Join Date: Nov 2018
Location: Los Angeles, CA
It's my understanding that popping through exhaust is caused by a lean condition, but a rich condition can result in its more violent cousin, backfiring. Not sure if this can — or does — happen with the KLR, given that most of them run super lean, and then many lean them out more by opening up the intake and exhaust, but it's perhaps worth a mention because in closing up the hole in your airbox you restricted the airflow, and less air flow = richer mixture. If you're way, way rich on the jetting, perhaps that could be related. I'd be curious to hear:
• What pilot jet you have
•*Your idle fuel mixture screw setting
• What needle you have
• What main jet you have
• Whether your carb is clean (what's the recent driving history? Consistent driving with good performance and this just cropped up?)
• How does your bike run in general? Does it feel powerful/smooth/responsive?
- Does it idle at the same speed always or does that move around?
- How does the bike react when it's warm and you open the "choke?"
I will say that I recently experienced a super rich condition when taking my "tuned for power and smoothness at sea level (i.e. damn rich)" bike to 7000+ ft. I don't recall getting backfiring, but did have a host of other symptoms (bike dying at idle, laggy feel on the accelerator, general rough running, super smelly exhaust) that I addressed by lowering my KLR needle and stepping the pilot jet down. I would suggest taking inventory of other factors like these — are there any other changes in how the bike is running overall?

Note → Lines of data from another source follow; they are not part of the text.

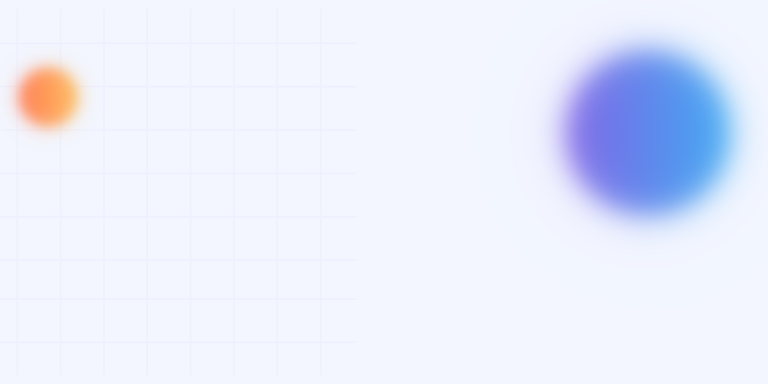
Write a Shadertoy shader that draws this background.

```glsl
// Lengths are fractions of the canvas height
const vec3 PAPER = vec3(0.951, 0.964, 1.0);
const vec3 GRID_INK = vec3(0.932, 0.940, 0.995);
const vec3 VIOLET = vec3(0.50, 0.40, 0.90);
const vec3 SKY = vec3(0.25, 0.66, 0.95);
const vec3 CORAL = vec3(1.0, 0.49, 0.32);
const vec3 AMBER = vec3(1.0, 0.74, 0.38);

const vec2 BLUE_CENTER = vec2(1.6875, 0.654);
const float BLUE_RADIUS = 0.213;
const float BLUE_BLUR = 0.041;
const vec2 WARM_CENTER = vec2(0.1276, 0.747);
const float WARM_RADIUS = 0.076;
const float WARM_BLUR = 0.021;

const float GRID_STEP = 0.11285;
const float GRID_LEFT = 0.045;     // first vertical line
const float GRID_RIGHT = 0.93;     // end of the horizontal lines
const float GRID_MARGIN = 0.022;   // gap above and below the vertical lines
const float LINE_WIDTH = 0.0039;
const float SEAM_DEPTH = 0.72;     // rows below this depth move up
const float SEAM_SHIFT = 0.0112;

// Coverage of evenly spaced lines along one axis
float gridLine(float x, float pixel) {
    float d = abs(fract(x / GRID_STEP + 0.5) - 0.5) * GRID_STEP;
    return clamp((0.5 * LINE_WIDTH - d) / pixel + 0.5, 0.0, 1.0);
}

float gridMask(vec2 p, float pixel) {
    float depth = 1.0 - p.y;
    float rowDepth = depth + SEAM_SHIFT * step(SEAM_DEPTH, depth);
    float edge = max(pixel, 0.004);
    float inX = 1.0 - smoothstep(-edge, edge, p.x - GRID_RIGHT);
    float inY = smoothstep(-edge, edge, 0.5 - GRID_MARGIN - abs(p.y - 0.5));
    float columns = gridLine(p.x - GRID_LEFT, pixel);
    float rows = gridLine(rowDepth, pixel);
    return max(columns, rows) * inX * inY;
}

// Logistic falloff approximates a Gaussian-blurred disc
float blurredDisc(vec2 p, float radius, float blur) {
    return 1.0 / (1.0 + exp(1.702 * (length(p) - radius) / blur));
}

// Blurred disc filled with a left-to-right gradient
vec3 paintOrb(vec3 base, vec2 p, float radius, float blur, vec3 left, vec3 right) {
    float t = clamp(0.5 + 0.5 * p.x / radius, 0.0, 1.0);
    return mix(base, mix(left, right, t), blurredDisc(p, radius, blur));
}

void mainImage(out vec4 fragColor, in vec2 fragCoord) {
    float pixel = 1.0 / iResolution.y;
    vec2 p = fragCoord * pixel;

    // Paper and faint grid
    vec3 color = mix(PAPER, GRID_INK, gridMask(p, pixel));

    // Soft gradient orbs
    color = paintOrb(color, p - BLUE_CENTER, BLUE_RADIUS, BLUE_BLUR, VIOLET, SKY);
    color = paintOrb(color, p - WARM_CENTER, WARM_RADIUS, WARM_BLUR, CORAL, AMBER);

    fragColor = vec4(color, 1.0);
}
```
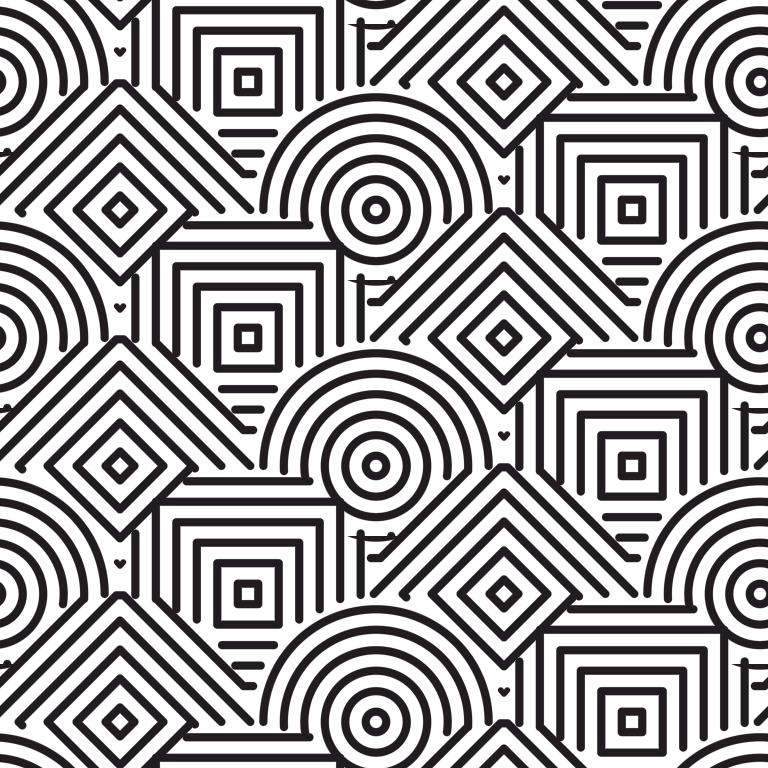
Give the GLSL for this pattern, as a three.js fragment shader.

```glsl
varying vec2 vUv;

const float RINGS_ACROSS = 37.5;            // line spacings per canvas side
const vec2 CELL = vec2(18.75, 12.5);        // one repeat, in line spacings
const float HALF_STROKE = 0.2;
const vec3 PAPER = vec3(1.0);
const vec3 INK = vec3(0.13, 0.11, 0.12);

// Offset from the nearest copy of a motif on the half-drop lattice
vec2 halfDrop(vec2 p, vec2 centre) {
  vec2 q = p - centre;
  float column = floor(q.x / CELL.x + 0.5);
  q -= column * vec2(CELL.x, 0.5 * CELL.y);
  q.y = mod(q.y + 5.65, CELL.y) - 5.65;
  return q;
}

float segment(vec2 p, vec2 a, vec2 b) {
  vec2 ab = b - a;
  return length(p - a - ab * clamp(dot(p - a, ab) / dot(ab, ab), 0.0, 1.0));
}

float squareOutline(vec2 p, float r) {
  vec2 d = abs(p) - r;
  return abs(length(max(d, 0.0)) + min(max(d.x, d.y), 0.0));
}

// Circle kept only above the height low, with round ends
float arc(vec2 p, float r, float low) {
  vec2 tip = vec2(sqrt(max(r * r - low * low, 0.0)), low);
  return p.y > low ? abs(length(p) - r) : length(vec2(abs(p.x), p.y) - tip);
}

// Square arch with both legs ending at the height foot
float gate(vec2 p, float r, float foot) {
  p.x = abs(p.x);
  return min(segment(p, vec2(0.0, r), vec2(r)), segment(p, vec2(r), vec2(r, foot)));
}

float circleMotif(vec2 p) {
  float d = arc(vec2(p.x, -p.y), 3.5, 3.42);
  for (int i = 0; i < 3; i++) {
    float r = float(i) + 0.5;
    float outer = r + 3.0;
    d = min(d, abs(length(p) - r));
    d = min(d, arc(p, outer, 0.25 * (outer - 5.5)));
  }
  return d;
}

float squareMotif(vec2 p) {
  float d = min(squareOutline(p, 0.5), squareOutline(p, 1.5));
  for (int i = 0; i < 3; i++) {
    float r = float(i) + 2.5;
    d = min(d, gate(p, r, 0.5 * (r - 5.0)));
  }
  // lintel, outer posts and dashes below
  vec2 m = vec2(abs(p.x), p.y);
  d = min(d, segment(m, vec2(0.0, 5.5), vec2(3.0, 5.5)));
  d = min(d, segment(m, vec2(5.5, 2.95), vec2(5.5, -0.05)));
  d = min(d, segment(m, vec2(0.0, -2.5), vec2(1.27, -2.5)));
  return min(d, segment(m, vec2(0.0, -3.5), vec2(0.62, -3.5)));
}

float heart(vec2 p) {
  return segment(vec2(abs(p.x), p.y), vec2(0.0, -0.1), vec2(0.16, 0.08)) - 0.14;
}

float diamondMotif(vec2 p) {
  vec2 turned = vec2(p.x + p.y, p.y - p.x) * sqrt(0.5);
  float d = squareOutline(turned, 0.5);
  d = min(d, squareOutline(turned, 1.5));
  d = min(d, squareOutline(turned, 2.5));

  // chevrons, the middle one with a blunt peak
  vec2 m = vec2(abs(p.x), p.y);
  d = min(d, segment(m, vec2(0.0, 4.95), vec2(4.95, 0.0)));
  d = min(d, segment(m, vec2(0.0, 6.18), vec2(0.18, 6.18)));
  d = min(d, segment(m, vec2(0.18, 6.18), vec2(6.36, 0.0)));
  d = min(d, segment(m, vec2(1.75, 6.03), vec2(6.03, 1.75)));
  d = min(d, segment(m, vec2(6.03, 1.75), vec2(6.5, 1.75)));

  // small hooks at the line ends
  d = min(d, segment(p, vec2(-4.95, 0.0), vec2(-4.77, -0.17)));
  return min(d, segment(p, vec2(3.54, 0.0), vec2(3.66, -0.12)));
}

void main() {
  vec2 p = vUv * RINGS_ACROSS;
  vec2 circleCentre = vec2(18.36, 14.75);
  vec2 toDiamond = halfDrop(p, circleCentre + vec2(6.25, -6.25));

  float d = circleMotif(halfDrop(p, circleCentre));
  d = min(d, squareMotif(halfDrop(p, circleCentre - 6.25)));
  d = min(d, diamondMotif(toDiamond)) - HALF_STROKE;
  d = min(d, heart(toDiamond - vec2(0.0, -4.78)));

  float soft = 0.75 * fwidth(p.x);
  gl_FragColor = vec4(mix(INK, PAPER, smoothstep(-soft, soft, d)), 1.0);
}
```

Here's my favorite tip to keep in mind when thinking about fuel mixture. Temperature of the engine has a huge impact on how the carb works. Obviously, OK. Well for me it was news to learn the reason engines need an enricher circuit: because fuel evaporation is a big part of carb operation, and because fuel in a hot environment dissipates into smaller particles more readily than in a cold one. Increased dissipation allows a given volume of fuel to burn more readily, owing to increased surface area of the fuel itself when it's spread out amongst a bunch of small droplets as compared to larger ones. This is why we have to dump extra fuel in a cold engine to get it to start, because the normal amount doesn't burn as well due to the fact that it's "clumped up" — i.e., because the mixture is effectively lean.
Alright skip all that and consider this: At startup, because it's cold, your engine is effectively running lean. Then as it gets warm, the mixture effectively enrichens. As it gets hot, the mixture gets effectively richer still. So, if you're wondering about jetting and where you are compared to where you want to be, you can get valuable clues by taking note of how the bike runs as it warms up. If it's running better (by your judgement, whether "better" means more power, less popping, smoother operation, etc.) cold, it's likely that your jetting is rich because your engine is effectively running lean when cold. Same vice versa: If your bike runs better in stop-and-go traffic, your jetting might be lean, because the bike is effectively running rich. I say "might" because, surely, there are other things that go into how the engine is running at different temperatures (things I really don't know about), but I personally found this to be a very handy way of working with carb settings (and not blurring the picture by messing with more than one thing at a time).
The same thing applies to air temperature. Good cold days can indicate that the jetting is rich. Good super hot days can indicate that the jetting is lean (if the goal is to run well on "normal" temperature days, anyway). Altitude and humidity also go into it. For all three of these factors (temperature, altitude, humidity), "higher" results in "effectively richer."
2017 KLR in black